"Yvonne Williams has been a leader and role model for faculty members and administrators throughout the nation," notes Neal Abraham, vice president for academic affairs and dean of the faculty at DePauw. "She founded one of the first black studies programs at a liberal arts college, guiding the development of a major and a department, mentoring faculty members and programs throughout the region, and providing wise academic leadership to the College of Wooster as Dean of the Faculty."

Dr. Abraham continues, "We, at DePauw, were fortunate to recruit her to the Hampton and Esther Boswell Distinguished University Professor at the time of her retirement from The College of Wooster. She has provided wise counsel to many colleagues at DePauw, mentoring new faculty members, and contributing to the development of a new course, Introduction to Black Studies, and the approval by the faculty of a major in Black Studies. She has also organized the informative and provocative Boswell Symposia which have addressed such important issues of race and racial justice, the definition of Black Studies and its contributions to the Academy, and the relationship of racism and the media.

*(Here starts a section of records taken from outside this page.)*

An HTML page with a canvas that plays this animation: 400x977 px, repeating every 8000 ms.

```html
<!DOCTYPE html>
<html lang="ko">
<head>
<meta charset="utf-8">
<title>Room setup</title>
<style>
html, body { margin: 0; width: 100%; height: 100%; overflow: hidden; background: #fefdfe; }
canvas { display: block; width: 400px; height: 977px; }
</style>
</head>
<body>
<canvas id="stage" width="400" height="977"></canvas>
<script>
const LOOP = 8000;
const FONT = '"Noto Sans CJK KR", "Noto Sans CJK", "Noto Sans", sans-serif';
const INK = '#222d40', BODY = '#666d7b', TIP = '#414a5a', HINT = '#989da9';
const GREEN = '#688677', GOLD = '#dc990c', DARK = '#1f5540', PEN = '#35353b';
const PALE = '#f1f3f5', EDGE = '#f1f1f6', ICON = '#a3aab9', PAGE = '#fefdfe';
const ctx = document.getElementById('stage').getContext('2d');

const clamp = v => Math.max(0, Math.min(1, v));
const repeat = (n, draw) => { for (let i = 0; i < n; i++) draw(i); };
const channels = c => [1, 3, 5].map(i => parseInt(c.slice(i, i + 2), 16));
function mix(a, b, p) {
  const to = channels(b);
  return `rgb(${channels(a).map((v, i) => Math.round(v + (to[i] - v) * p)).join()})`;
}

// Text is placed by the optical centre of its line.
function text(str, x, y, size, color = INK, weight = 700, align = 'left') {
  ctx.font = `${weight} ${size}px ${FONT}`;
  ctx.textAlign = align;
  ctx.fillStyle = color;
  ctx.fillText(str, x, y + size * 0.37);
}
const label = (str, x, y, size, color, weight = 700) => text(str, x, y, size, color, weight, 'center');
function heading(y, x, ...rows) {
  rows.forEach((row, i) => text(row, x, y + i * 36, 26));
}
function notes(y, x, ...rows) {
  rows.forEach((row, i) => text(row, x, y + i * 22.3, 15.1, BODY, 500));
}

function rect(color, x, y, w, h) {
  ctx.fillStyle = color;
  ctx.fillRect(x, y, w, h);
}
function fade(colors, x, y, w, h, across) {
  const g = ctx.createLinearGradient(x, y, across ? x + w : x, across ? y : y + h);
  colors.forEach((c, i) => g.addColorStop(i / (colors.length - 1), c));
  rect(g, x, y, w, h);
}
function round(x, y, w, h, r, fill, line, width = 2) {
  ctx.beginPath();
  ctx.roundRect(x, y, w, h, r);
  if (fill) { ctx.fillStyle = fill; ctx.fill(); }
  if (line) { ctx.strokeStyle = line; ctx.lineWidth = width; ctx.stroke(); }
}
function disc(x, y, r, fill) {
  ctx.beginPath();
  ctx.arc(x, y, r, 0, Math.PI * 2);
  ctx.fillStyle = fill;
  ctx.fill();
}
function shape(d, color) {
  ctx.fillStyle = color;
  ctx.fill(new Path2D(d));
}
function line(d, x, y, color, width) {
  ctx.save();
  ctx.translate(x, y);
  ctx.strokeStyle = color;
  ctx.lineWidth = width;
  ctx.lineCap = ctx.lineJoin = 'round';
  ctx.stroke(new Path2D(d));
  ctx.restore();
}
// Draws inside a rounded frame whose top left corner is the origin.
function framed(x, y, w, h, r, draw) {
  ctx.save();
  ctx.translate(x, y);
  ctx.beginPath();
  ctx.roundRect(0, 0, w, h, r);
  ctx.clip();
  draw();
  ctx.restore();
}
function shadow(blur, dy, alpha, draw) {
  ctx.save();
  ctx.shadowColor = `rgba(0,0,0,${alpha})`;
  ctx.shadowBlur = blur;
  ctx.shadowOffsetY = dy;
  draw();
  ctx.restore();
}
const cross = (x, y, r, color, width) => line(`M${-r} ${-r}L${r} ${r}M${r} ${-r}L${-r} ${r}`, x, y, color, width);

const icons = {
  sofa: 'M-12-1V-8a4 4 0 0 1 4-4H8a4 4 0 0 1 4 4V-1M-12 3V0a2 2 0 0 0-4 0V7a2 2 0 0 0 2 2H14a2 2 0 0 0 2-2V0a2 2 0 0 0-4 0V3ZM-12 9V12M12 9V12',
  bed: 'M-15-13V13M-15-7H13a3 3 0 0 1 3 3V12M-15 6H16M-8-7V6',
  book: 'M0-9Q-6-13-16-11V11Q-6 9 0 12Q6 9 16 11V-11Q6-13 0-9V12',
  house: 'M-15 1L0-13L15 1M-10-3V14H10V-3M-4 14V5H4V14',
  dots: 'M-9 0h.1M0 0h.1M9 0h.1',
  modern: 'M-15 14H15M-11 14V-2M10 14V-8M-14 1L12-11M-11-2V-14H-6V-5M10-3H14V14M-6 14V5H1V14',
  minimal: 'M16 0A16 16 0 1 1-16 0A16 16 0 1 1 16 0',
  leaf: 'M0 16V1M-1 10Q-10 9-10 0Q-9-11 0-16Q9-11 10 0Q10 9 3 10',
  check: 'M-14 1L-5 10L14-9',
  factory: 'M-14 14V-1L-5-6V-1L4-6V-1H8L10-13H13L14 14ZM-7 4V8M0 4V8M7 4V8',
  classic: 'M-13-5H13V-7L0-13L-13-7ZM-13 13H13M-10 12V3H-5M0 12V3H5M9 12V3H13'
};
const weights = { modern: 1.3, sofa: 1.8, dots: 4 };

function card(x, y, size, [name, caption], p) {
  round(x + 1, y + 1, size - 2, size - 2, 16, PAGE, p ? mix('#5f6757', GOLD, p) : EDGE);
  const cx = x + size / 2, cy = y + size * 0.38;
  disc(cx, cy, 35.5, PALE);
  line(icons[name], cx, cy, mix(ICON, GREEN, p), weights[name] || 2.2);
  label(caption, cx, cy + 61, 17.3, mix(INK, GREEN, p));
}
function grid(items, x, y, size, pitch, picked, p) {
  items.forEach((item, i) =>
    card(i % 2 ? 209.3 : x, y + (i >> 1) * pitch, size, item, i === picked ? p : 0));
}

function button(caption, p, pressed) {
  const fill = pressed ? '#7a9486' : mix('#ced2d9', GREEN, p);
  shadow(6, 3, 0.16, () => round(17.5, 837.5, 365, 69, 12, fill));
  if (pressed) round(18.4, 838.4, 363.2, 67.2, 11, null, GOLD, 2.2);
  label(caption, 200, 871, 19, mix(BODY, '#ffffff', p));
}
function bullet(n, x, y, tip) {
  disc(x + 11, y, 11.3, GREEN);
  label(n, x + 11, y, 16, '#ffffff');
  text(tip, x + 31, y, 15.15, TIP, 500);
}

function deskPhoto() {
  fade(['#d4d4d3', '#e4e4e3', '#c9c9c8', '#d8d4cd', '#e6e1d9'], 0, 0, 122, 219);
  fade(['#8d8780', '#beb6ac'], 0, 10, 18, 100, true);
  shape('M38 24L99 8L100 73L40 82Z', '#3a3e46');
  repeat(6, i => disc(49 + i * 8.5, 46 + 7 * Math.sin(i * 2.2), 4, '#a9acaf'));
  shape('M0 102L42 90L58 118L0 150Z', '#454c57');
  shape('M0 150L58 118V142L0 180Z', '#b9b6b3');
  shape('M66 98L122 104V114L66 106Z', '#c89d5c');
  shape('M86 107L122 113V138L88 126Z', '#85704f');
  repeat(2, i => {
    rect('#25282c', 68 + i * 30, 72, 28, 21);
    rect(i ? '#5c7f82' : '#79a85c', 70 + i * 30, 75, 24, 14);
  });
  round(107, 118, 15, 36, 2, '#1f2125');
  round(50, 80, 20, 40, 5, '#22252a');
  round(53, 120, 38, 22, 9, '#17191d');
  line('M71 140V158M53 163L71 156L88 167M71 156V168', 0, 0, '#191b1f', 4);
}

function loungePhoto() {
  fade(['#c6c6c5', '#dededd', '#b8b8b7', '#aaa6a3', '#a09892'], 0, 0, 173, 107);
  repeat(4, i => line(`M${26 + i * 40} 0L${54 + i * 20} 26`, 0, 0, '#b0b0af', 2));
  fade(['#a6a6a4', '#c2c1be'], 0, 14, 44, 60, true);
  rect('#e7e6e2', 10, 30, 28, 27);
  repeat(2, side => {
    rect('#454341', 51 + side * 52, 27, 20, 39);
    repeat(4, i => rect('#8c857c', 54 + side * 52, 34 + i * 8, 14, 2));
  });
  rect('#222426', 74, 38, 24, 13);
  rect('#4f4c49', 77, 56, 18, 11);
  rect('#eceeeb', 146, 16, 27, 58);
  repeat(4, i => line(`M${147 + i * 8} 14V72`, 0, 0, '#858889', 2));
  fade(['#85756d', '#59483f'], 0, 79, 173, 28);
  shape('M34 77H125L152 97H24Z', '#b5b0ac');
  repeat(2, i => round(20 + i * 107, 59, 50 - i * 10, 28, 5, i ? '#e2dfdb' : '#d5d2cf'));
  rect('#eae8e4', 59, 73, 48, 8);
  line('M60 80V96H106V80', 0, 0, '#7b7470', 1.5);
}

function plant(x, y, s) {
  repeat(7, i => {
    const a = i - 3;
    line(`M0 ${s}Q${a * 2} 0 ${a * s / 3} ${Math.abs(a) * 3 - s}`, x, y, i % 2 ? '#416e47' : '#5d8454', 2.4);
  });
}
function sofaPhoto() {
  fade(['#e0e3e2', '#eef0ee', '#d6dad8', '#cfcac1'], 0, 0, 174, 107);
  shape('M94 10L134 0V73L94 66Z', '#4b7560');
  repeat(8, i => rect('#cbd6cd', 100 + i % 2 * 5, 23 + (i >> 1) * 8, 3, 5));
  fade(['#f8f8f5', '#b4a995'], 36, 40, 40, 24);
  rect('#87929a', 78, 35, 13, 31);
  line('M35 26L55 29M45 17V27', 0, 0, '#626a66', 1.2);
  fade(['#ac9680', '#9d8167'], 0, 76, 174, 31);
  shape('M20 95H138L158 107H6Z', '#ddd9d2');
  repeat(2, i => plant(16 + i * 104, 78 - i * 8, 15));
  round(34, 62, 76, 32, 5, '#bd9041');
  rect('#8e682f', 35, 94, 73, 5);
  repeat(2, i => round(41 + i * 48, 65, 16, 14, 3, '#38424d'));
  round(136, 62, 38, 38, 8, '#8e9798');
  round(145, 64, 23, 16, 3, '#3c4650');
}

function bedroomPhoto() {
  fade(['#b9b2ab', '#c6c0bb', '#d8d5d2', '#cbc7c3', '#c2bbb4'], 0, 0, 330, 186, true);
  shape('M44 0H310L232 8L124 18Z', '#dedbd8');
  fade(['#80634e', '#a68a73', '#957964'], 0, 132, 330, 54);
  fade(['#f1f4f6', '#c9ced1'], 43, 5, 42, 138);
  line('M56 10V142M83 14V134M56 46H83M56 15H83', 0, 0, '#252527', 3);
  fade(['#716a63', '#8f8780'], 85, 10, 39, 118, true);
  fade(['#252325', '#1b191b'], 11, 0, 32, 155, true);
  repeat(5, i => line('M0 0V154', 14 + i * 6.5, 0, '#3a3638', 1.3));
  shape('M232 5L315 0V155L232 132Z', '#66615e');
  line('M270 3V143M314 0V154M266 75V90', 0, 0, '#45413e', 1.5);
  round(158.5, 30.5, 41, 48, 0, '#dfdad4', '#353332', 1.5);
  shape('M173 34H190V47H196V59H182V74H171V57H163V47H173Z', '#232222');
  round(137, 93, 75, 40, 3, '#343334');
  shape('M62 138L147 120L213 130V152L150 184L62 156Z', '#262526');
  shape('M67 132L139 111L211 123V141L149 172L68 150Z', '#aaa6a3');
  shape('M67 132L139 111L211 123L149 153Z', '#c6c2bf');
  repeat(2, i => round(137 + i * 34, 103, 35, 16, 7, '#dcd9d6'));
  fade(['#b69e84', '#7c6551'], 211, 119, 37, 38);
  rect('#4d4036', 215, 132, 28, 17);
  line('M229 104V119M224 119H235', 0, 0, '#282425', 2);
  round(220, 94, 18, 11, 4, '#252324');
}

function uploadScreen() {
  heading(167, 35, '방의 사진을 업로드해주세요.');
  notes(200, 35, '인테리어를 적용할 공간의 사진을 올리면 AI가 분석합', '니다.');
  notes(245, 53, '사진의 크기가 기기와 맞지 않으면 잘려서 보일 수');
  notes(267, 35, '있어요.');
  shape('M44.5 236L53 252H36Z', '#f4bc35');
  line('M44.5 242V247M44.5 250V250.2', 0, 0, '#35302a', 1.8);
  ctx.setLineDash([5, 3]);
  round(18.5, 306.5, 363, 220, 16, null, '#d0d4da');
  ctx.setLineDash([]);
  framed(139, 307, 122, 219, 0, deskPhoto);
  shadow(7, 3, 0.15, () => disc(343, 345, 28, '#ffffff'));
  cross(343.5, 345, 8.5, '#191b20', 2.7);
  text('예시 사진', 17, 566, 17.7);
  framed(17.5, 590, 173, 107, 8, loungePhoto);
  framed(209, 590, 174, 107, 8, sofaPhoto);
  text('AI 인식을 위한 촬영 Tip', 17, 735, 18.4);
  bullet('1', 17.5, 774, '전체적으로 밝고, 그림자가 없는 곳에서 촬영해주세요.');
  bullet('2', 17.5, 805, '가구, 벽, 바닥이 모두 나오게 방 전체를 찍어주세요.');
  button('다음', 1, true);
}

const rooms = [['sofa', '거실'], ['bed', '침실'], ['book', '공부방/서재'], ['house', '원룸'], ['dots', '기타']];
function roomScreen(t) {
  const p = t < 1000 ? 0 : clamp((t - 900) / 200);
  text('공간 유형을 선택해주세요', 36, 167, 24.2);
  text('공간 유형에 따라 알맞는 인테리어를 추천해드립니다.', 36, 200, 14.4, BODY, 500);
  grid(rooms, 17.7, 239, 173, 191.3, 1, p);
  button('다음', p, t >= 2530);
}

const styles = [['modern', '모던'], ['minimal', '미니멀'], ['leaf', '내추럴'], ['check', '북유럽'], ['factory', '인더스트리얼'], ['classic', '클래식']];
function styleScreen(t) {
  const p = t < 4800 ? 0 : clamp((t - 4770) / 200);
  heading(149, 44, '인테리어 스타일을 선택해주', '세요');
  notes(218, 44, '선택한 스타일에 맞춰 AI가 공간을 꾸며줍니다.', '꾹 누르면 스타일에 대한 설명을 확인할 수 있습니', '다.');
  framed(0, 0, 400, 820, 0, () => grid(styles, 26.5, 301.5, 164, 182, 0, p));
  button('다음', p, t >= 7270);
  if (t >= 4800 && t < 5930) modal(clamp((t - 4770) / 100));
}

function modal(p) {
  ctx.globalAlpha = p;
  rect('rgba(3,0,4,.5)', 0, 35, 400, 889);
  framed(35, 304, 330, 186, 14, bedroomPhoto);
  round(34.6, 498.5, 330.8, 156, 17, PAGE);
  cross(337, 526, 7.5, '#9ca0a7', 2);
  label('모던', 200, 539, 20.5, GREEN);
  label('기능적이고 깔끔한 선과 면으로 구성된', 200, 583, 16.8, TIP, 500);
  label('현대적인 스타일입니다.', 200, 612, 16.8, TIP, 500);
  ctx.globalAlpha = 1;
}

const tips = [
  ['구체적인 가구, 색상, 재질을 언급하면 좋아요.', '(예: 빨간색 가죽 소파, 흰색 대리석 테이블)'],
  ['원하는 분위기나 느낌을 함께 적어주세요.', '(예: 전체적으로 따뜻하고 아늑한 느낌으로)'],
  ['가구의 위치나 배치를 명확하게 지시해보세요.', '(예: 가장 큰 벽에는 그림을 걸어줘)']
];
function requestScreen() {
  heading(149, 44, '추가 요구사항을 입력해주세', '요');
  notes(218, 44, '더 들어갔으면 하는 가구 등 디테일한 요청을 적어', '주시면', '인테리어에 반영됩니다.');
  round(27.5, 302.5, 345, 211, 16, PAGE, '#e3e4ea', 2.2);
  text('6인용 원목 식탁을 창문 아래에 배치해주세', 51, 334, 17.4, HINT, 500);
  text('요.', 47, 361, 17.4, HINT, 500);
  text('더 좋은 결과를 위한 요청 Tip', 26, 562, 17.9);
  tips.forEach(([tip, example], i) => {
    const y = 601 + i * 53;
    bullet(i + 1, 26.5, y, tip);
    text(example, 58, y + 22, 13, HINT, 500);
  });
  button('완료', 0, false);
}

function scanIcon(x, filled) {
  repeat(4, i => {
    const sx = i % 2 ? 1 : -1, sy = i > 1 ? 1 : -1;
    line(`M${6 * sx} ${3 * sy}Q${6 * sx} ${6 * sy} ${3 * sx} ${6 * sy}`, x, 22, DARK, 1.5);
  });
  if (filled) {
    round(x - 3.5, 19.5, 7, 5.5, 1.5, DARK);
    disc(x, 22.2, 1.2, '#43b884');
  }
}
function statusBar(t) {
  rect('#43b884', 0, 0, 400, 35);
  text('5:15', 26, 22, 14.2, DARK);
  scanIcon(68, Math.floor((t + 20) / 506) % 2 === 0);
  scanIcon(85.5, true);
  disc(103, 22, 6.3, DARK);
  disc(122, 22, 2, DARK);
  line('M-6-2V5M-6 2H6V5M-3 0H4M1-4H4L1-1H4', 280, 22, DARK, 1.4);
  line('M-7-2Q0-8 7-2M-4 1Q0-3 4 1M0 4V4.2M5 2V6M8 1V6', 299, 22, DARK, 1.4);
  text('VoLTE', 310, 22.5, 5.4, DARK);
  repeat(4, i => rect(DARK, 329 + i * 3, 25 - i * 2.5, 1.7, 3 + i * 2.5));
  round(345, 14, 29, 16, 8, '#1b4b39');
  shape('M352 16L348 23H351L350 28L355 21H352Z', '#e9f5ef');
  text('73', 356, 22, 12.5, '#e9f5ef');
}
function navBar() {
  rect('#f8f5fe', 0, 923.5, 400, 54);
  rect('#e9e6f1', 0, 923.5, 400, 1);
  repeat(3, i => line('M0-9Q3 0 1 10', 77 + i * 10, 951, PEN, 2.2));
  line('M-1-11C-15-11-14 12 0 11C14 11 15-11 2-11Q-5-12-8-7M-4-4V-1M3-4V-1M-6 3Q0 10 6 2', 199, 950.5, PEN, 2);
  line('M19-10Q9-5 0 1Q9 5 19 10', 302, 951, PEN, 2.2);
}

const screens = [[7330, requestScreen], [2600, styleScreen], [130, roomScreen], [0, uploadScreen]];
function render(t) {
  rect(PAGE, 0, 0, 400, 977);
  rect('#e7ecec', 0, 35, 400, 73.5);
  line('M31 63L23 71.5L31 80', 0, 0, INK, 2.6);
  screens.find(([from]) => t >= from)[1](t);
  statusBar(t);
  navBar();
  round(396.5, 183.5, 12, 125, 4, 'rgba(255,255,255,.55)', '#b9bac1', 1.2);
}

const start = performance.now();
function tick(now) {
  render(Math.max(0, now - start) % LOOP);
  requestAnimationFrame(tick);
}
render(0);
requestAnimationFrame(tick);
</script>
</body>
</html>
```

These symposia have attracted speakers of national and international reknown and have drawn broad student and faculty participation."

Women selected in 2003 will join other outstanding members, including America's first female physician Elizabeth Blackwell, best-selling author and syndicated columnist Erma Bombeck, Vietnam Veterans Memorial Designer Maya Lin, Ms. founder Gloria Steinem, Nobel prize winner Toni Morrison and Doris Day, renowned star of stage and film.

The 2003 inductees are:

  • Sheila G. Bailey, Cuyahoga County: International leader in Space Solar Cell Technology
  • Jeraldyne Kilborn Blunden (1940-1999), Montgomery County: Premier dancer, choreographer and founder of The Dayton Contemporary Dance Company
  • Shannon K. Carter, Hamilton County: Founder Crayons to Computers recycling used products into practical tools for the classroom
  • Luceille Fleming, Franklin County: National leader in developing drug and alcohol treatment and prevention services
  • Olga D. Gonzalez-Sanabria, Cuyahoga County: Power systems researcher whose Long Cycle-Life Nickel-Hydrogen Batteries are used on the International Space Station
  • Elsie Janis (1889-1956), Franklin County: Dancer, songwriter, author and vaudevillian who entertained World War I troops becoming the "Sweetheart of the American Expeditionary Force"
  • Lois Lenski (1893-1974), Shelby County: Author and illustrator of more than 80 children's literature titles
  • Ellen Mosley-Thompson, Franklin County: Climatologist who uses ice core samples to measure changes in the earth's climate
  • Cathy D. Nelson, Franklin County: Founder, The Friends of Freedom Society and State Coordinator, The Ohio Underground Railroad Association
  • Evlyn Gray Scott (1903-2000), Cuyahoga County: Pioneer in the field of hospital pharmacy, organizing professional groups, lobbying and mentoring young professionals
  • Yvonne C. Williams, Wayne County: Hampton and Esther Boswell Distinguished University Professor of Black Studies at DePauw University

The October 7 induction ceremony at the Ohio Statehouse will be held at 6:00 p.m. and will be followed by a reception. The Ohio Department of Job and Family Services administers the Hall of Fame. Tickets for the event, which is open to the public, are $35. For tickets or for more information, call (614) 466-4496.